- _Task instructions_: Write out the records that follow exactly. Do not include pictures.

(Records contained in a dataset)
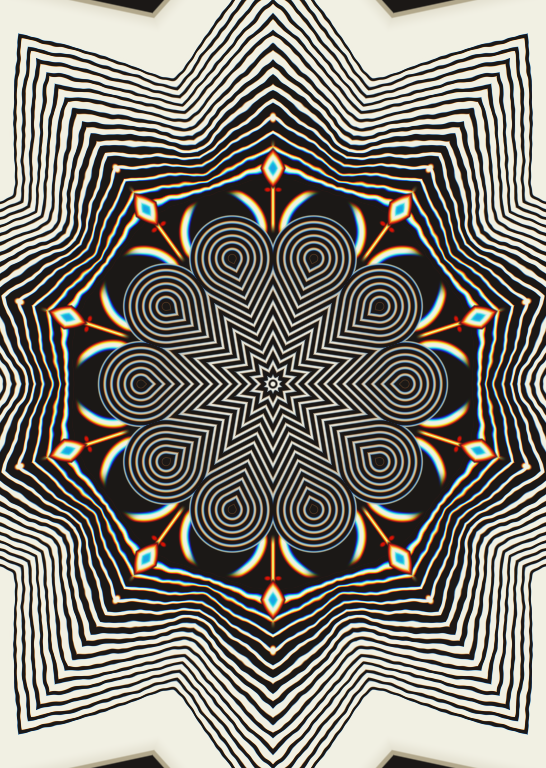
Reproduce this pattern procedurally as a WebGL 1 fragment shader.

```glsl
precision highp float;

uniform vec2 u_resolution;

const float SECTORS = 10.0;
const float EYE_RADIUS = 0.172;    // centre of each eye from the middle
const float EYE_RIM = 0.056;
const float EYE_PITCH = 0.0087;
const float EYE_DUTY = 0.36;
const vec2 CONE = vec2(-0.7, 0.714); // normal of the pointed eye end
const float STAR_LINES = 14.0;
const float STAR_VALLEY = 0.265;
const float STAR_TIP = 0.022;
const vec2 STAR_GROWTH = vec2(0.157, 0.126);
const vec2 STAR_DUTY = vec2(0.24, 0.63); // inner and outer line weight
const float SPOT_RADIUS = 0.281;
const float BEAD_RADIUS = 0.347;
const vec2 LOBE_CENTER = vec2(0.208, 0.0);
const float LOBE_SIZE = 0.051;
const float WEDGE_RADIUS = 0.508;
const float WOBBLE = 0.0055;
const vec3 INK = vec3(0.105, 0.095, 0.085);
const vec3 CREAM = vec3(0.945, 0.94, 0.89);
const vec3 TAN = vec3(0.70, 0.66, 0.55);
const vec3 RED = vec3(0.85, 0.07, 0.02);
const vec3 SPLIT = vec3(-1.0, 0.0, 1.0); // direction of colour fringes

vec2 gradientAt(vec2 cell) {
  float turn = fract(sin(dot(cell, vec2(127.1, 311.7))) * 43758.5) * 6.2832;
  return vec2(cos(turn), sin(turn));
}

float gradientNoise(vec2 p) {
  vec2 i = floor(p), f = fract(p);
  vec2 u = f * f * (3.0 - 2.0 * f);
  vec2 e = vec2(1.0, 0.0);
  float low = mix(dot(gradientAt(i), f), dot(gradientAt(i + e), f - e), u.x);
  float high = mix(dot(gradientAt(i + e.yx), f - e.yx),
                   dot(gradientAt(i + 1.0), f - 1.0), u.x);
  return mix(low, high, u.y);
}

// Light bands centred on whole phases, one phase per colour channel
vec3 stripes(vec3 phase, float duty, float blur) {
  vec3 d = abs(fract(phase + 0.5) - 0.5);
  return 1.0 - smoothstep(vec3(0.5 * duty - blur), vec3(0.5 * duty + blur), d);
}

vec3 inside(vec3 d, float blur) {
  return 1.0 - smoothstep(vec3(-blur), vec3(blur), d);
}

// Circle inside, drawn out to a point toward the middle
float teardrop(vec2 q) {
  float len = length(q);
  return -q.x > -CONE.x * len ? dot(q, CONE) : len;
}

void main() {
  vec2 p = (gl_FragCoord.xy - 0.5 * u_resolution) / u_resolution.y;
  float px = 1.0 / u_resolution.y;
  float r = length(p);

  // Fold into half a sector: eye axis at zero, star tip at the far side
  float sector = 6.2831853 / SECTORS;
  float halfSector = 0.5 * sector;
  float a = abs(mod(atan(p.y, p.x + 1e-6) + halfSector, sector) - halfSector);
  vec2 eyeP = r * vec2(cos(a), sin(a));
  vec2 tipP = r * vec2(cos(halfSector - a), sin(halfSector - a));
  float fringe = exp(-pow((r - 0.26) / 0.06, 2.0));

  // Outer star lines, from dark to light
  float wobble = WOBBLE * gradientNoise(eyeP * 32.0)
               + 0.4 * WOBBLE * gradientNoise(eyeP * 85.0);
  float g = pow(a / halfSector, 1.3);
  float growth = STAR_GROWTH.x + STAR_GROWTH.y * g;
  float t = (r + wobble - STAR_VALLEY - STAR_TIP * g) / growth;
  float duty = mix(STAR_DUTY.x, STAR_DUTY.y, smoothstep(0.15, 0.62, t));
  duty += 0.12 * (1.0 - smoothstep(0.03, 0.06, t));
  vec3 phase = t * STAR_LINES + SPLIT * (0.015 + 0.075 * fringe);
  vec3 light = stripes(phase, duty, STAR_LINES * px * 0.9 / growth);
  light *= smoothstep(-0.055, -0.035, t);
  light = mix(light, vec3(1.0), smoothstep(1.0, 1.02, t));

  // Bright crescents around the dark lobes
  float arc = length(eyeP - LOBE_CENTER) - LOBE_SIZE;
  float taper = smoothstep(0.016, 0.040, eyeP.y)
              * smoothstep(0.165, 0.200, eyeP.x);
  vec3 crescent = inside(abs(arc + SPLIT * 0.0018) - 0.0048 * taper, 0.0018);
  light = max(light, crescent * taper);

  // Stems, beads and glowing spots on the tip axes
  float stem = smoothstep(0.195, 0.21, r) * (1.0 - smoothstep(0.30, 0.32, r));
  light = max(light, stem * inside(tipP.y - 0.0016 + SPLIT * 0.0012, px));
  float bead = length((tipP - vec2(BEAD_RADIUS, 0.0)) * vec2(0.7, 1.0));
  light = max(light, inside(bead - 0.004 + SPLIT * 0.0006, px));
  vec2 spotQ = abs(tipP - vec2(SPOT_RADIUS, 0.0)) * vec2(0.62, 1.0);
  float spot = mix(length(spotQ), spotQ.x + spotQ.y, 0.6);
  vec3 glow = inside(spot - vec3(0.0150, 0.0125, 0.0110), 0.0022);
  glow.r *= smoothstep(0.004, 0.008, spot);
  glow.g *= mix(0.65, 1.0, smoothstep(0.002, 0.007, spot));
  light = mix(light, glow, 1.0 - smoothstep(0.015, 0.018, spot));

  // Inner star flowing into pointed eyes
  vec2 eyeQ = eyeP - vec2(EYE_RADIUS, 0.0);
  float eye = teardrop(eyeQ);
  float rim = length(eyeQ) - EYE_RIM;
  float core = max(1.0 - smoothstep(-px, px, rim),
                   1.0 - smoothstep(-px, px, eyeQ.x + 0.31 * EYE_RIM));
  vec3 eyePhase = eye / EYE_PITCH + 0.6
                + SPLIT * (0.01 + 0.05 * smoothstep(0.09, 0.22, r));
  vec3 rings = stripes(eyePhase, EYE_DUTY, 0.95 * px / EYE_PITCH);
  rings *= smoothstep(0.004, 0.007, eye);
  rings *= mix(0.95, 0.78, smoothstep(0.08, 0.16, r));
  light = mix(light, rings, core);

  vec3 color = mix(INK, CREAM, light);

  // Red sparks beside the stems
  float spark = length((tipP - vec2(0.253, 0.007)) * vec2(1.0, 0.7));
  color = mix(color, RED, 1.0 - smoothstep(0.001, 0.004, spark));

  // Ringed dot in the middle
  color = mix(color, CREAM, 1.0 - smoothstep(0.008 - px, 0.008 + px, r));
  float dotRing = abs(r - 0.0045) - 0.0014;
  color = mix(color, INK, 1.0 - smoothstep(-px, px, dotRing));

  // Dark corners beyond the star, with a soft tan border
  float wedge = (eyeP.x - WEDGE_RADIUS) * 0.866 - eyeP.y * 0.5;
  color = mix(color, TAN, 0.25 * smoothstep(-0.025, 0.0, wedge));
  color = mix(color, TAN, smoothstep(-0.006 - px, -0.006 + px, wedge));
  color = mix(color, INK, smoothstep(-px, px, wedge));

  gl_FragColor = vec4(color, 1.0);
}
```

- _Solution for this exercise_:
Reproduce this pattern procedurally as a WebGL 1 fragment shader.

```glsl
precision highp float;

uniform vec2 u_resolution;

const float SECTORS = 10.0;
const float EYE_RADIUS = 0.172;    // centre of each eye from the middle
const float EYE_RIM = 0.056;
const float EYE_PITCH = 0.0087;
const float EYE_DUTY = 0.36;
const vec2 CONE = vec2(-0.7, 0.714); // normal of the pointed eye end
const float STAR_LINES = 14.0;
const float STAR_VALLEY = 0.265;
const float STAR_TIP = 0.022;
const vec2 STAR_GROWTH = vec2(0.157, 0.126);
const vec2 STAR_DUTY = vec2(0.24, 0.63); // inner and outer line weight
const float SPOT_RADIUS = 0.281;
const float BEAD_RADIUS = 0.347;
const vec2 LOBE_CENTER = vec2(0.208, 0.0);
const float LOBE_SIZE = 0.051;
const float WEDGE_RADIUS = 0.508;
const float WOBBLE = 0.0055;
const vec3 INK = vec3(0.105, 0.095, 0.085);
const vec3 CREAM = vec3(0.945, 0.94, 0.89);
const vec3 TAN = vec3(0.70, 0.66, 0.55);
const vec3 RED = vec3(0.85, 0.07, 0.02);
const vec3 SPLIT = vec3(-1.0, 0.0, 1.0); // direction of colour fringes

vec2 gradientAt(vec2 cell) {
  float turn = fract(sin(dot(cell, vec2(127.1, 311.7))) * 43758.5) * 6.2832;
  return vec2(cos(turn), sin(turn));
}

float gradientNoise(vec2 p) {
  vec2 i = floor(p), f = fract(p);
  vec2 u = f * f * (3.0 - 2.0 * f);
  vec2 e = vec2(1.0, 0.0);
  float low = mix(dot(gradientAt(i), f), dot(gradientAt(i + e), f - e), u.x);
  float high = mix(dot(gradientAt(i + e.yx), f - e.yx),
                   dot(gradientAt(i + 1.0), f - 1.0), u.x);
  return mix(low, high, u.y);
}

// Light bands centred on whole phases, one phase per colour channel
vec3 stripes(vec3 phase, float duty, float blur) {
  vec3 d = abs(fract(phase + 0.5) - 0.5);
  return 1.0 - smoothstep(vec3(0.5 * duty - blur), vec3(0.5 * duty + blur), d);
}

vec3 inside(vec3 d, float blur) {
  return 1.0 - smoothstep(vec3(-blur), vec3(blur), d);
}

// Circle inside, drawn out to a point toward the middle
float teardrop(vec2 q) {
  float len = length(q);
  return -q.x > -CONE.x * len ? dot(q, CONE) : len;
}

void main() {
  vec2 p = (gl_FragCoord.xy - 0.5 * u_resolution) / u_resolution.y;
  float px = 1.0 / u_resolution.y;
  float r = length(p);

  // Fold into half a sector: eye axis at zero, star tip at the far side
  float sector = 6.2831853 / SECTORS;
  float halfSector = 0.5 * sector;
  float a = abs(mod(atan(p.y, p.x + 1e-6) + halfSector, sector) - halfSector);
  vec2 eyeP = r * vec2(cos(a), sin(a));
  vec2 tipP = r * vec2(cos(halfSector - a), sin(halfSector - a));
  float fringe = exp(-pow((r - 0.26) / 0.06, 2.0));

  // Outer star lines, from dark to light
  float wobble = WOBBLE * gradientNoise(eyeP * 32.0)
               + 0.4 * WOBBLE * gradientNoise(eyeP * 85.0);
  float g = pow(a / halfSector, 1.3);
  float growth = STAR_GROWTH.x + STAR_GROWTH.y * g;
  float t = (r + wobble - STAR_VALLEY - STAR_TIP * g) / growth;
  float duty = mix(STAR_DUTY.x, STAR_DUTY.y, smoothstep(0.15, 0.62, t));
  duty += 0.12 * (1.0 - smoothstep(0.03, 0.06, t));
  vec3 phase = t * STAR_LINES + SPLIT * (0.015 + 0.075 * fringe);
  vec3 light = stripes(phase, duty, STAR_LINES * px * 0.9 / growth);
  light *= smoothstep(-0.055, -0.035, t);
  light = mix(light, vec3(1.0), smoothstep(1.0, 1.02, t));

  // Bright crescents around the dark lobes
  float arc = length(eyeP - LOBE_CENTER) - LOBE_SIZE;
  float taper = smoothstep(0.016, 0.040, eyeP.y)
              * smoothstep(0.165, 0.200, eyeP.x);
  vec3 crescent = inside(abs(arc + SPLIT * 0.0018) - 0.0048 * taper, 0.0018);
  light = max(light, crescent * taper);

  // Stems, beads and glowing spots on the tip axes
  float stem = smoothstep(0.195, 0.21, r) * (1.0 - smoothstep(0.30, 0.32, r));
  light = max(light, stem * inside(tipP.y - 0.0016 + SPLIT * 0.0012, px));
  float bead = length((tipP - vec2(BEAD_RADIUS, 0.0)) * vec2(0.7, 1.0));
  light = max(light, inside(bead - 0.004 + SPLIT * 0.0006, px));
  vec2 spotQ = abs(tipP - vec2(SPOT_RADIUS, 0.0)) * vec2(0.62, 1.0);
  float spot = mix(length(spotQ), spotQ.x + spotQ.y, 0.6);
  vec3 glow = inside(spot - vec3(0.0150, 0.0125, 0.0110), 0.0022);
  glow.r *= smoothstep(0.004, 0.008, spot);
  glow.g *= mix(0.65, 1.0, smoothstep(0.002, 0.007, spot));
  light = mix(light, glow, 1.0 - smoothstep(0.015, 0.018, spot));

  // Inner star flowing into pointed eyes
  vec2 eyeQ = eyeP - vec2(EYE_RADIUS, 0.0);
  float eye = teardrop(eyeQ);
  float rim = length(eyeQ) - EYE_RIM;
  float core = max(1.0 - smoothstep(-px, px, rim),
                   1.0 - smoothstep(-px, px, eyeQ.x + 0.31 * EYE_RIM));
  vec3 eyePhase = eye / EYE_PITCH + 0.6
                + SPLIT * (0.01 + 0.05 * smoothstep(0.09, 0.22, r));
  vec3 rings = stripes(eyePhase, EYE_DUTY, 0.95 * px / EYE_PITCH);
  rings *= smoothstep(0.004, 0.007, eye);
  rings *= mix(0.95, 0.78, smoothstep(0.08, 0.16, r));
  light = mix(light, rings, core);

  vec3 color = mix(INK, CREAM, light);

  // Red sparks beside the stems
  float spark = length((tipP - vec2(0.253, 0.007)) * vec2(1.0, 0.7));
  color = mix(color, RED, 1.0 - smoothstep(0.001, 0.004, spark));

  // Ringed dot in the middle
  color = mix(color, CREAM, 1.0 - smoothstep(0.008 - px, 0.008 + px, r));
  float dotRing = abs(r - 0.0045) - 0.0014;
  color = mix(color, INK, 1.0 - smoothstep(-px, px, dotRing));

  // Dark corners beyond the star, with a soft tan border
  float wedge = (eyeP.x - WEDGE_RADIUS) * 0.866 - eyeP.y * 0.5;
  color = mix(color, TAN, 0.25 * smoothstep(-0.025, 0.0, wedge));
  color = mix(color, TAN, smoothstep(-0.006 - px, -0.006 + px, wedge));
  color = mix(color, INK, smoothstep(-px, px, wedge));

  gl_FragColor = vec4(color, 1.0);
}
```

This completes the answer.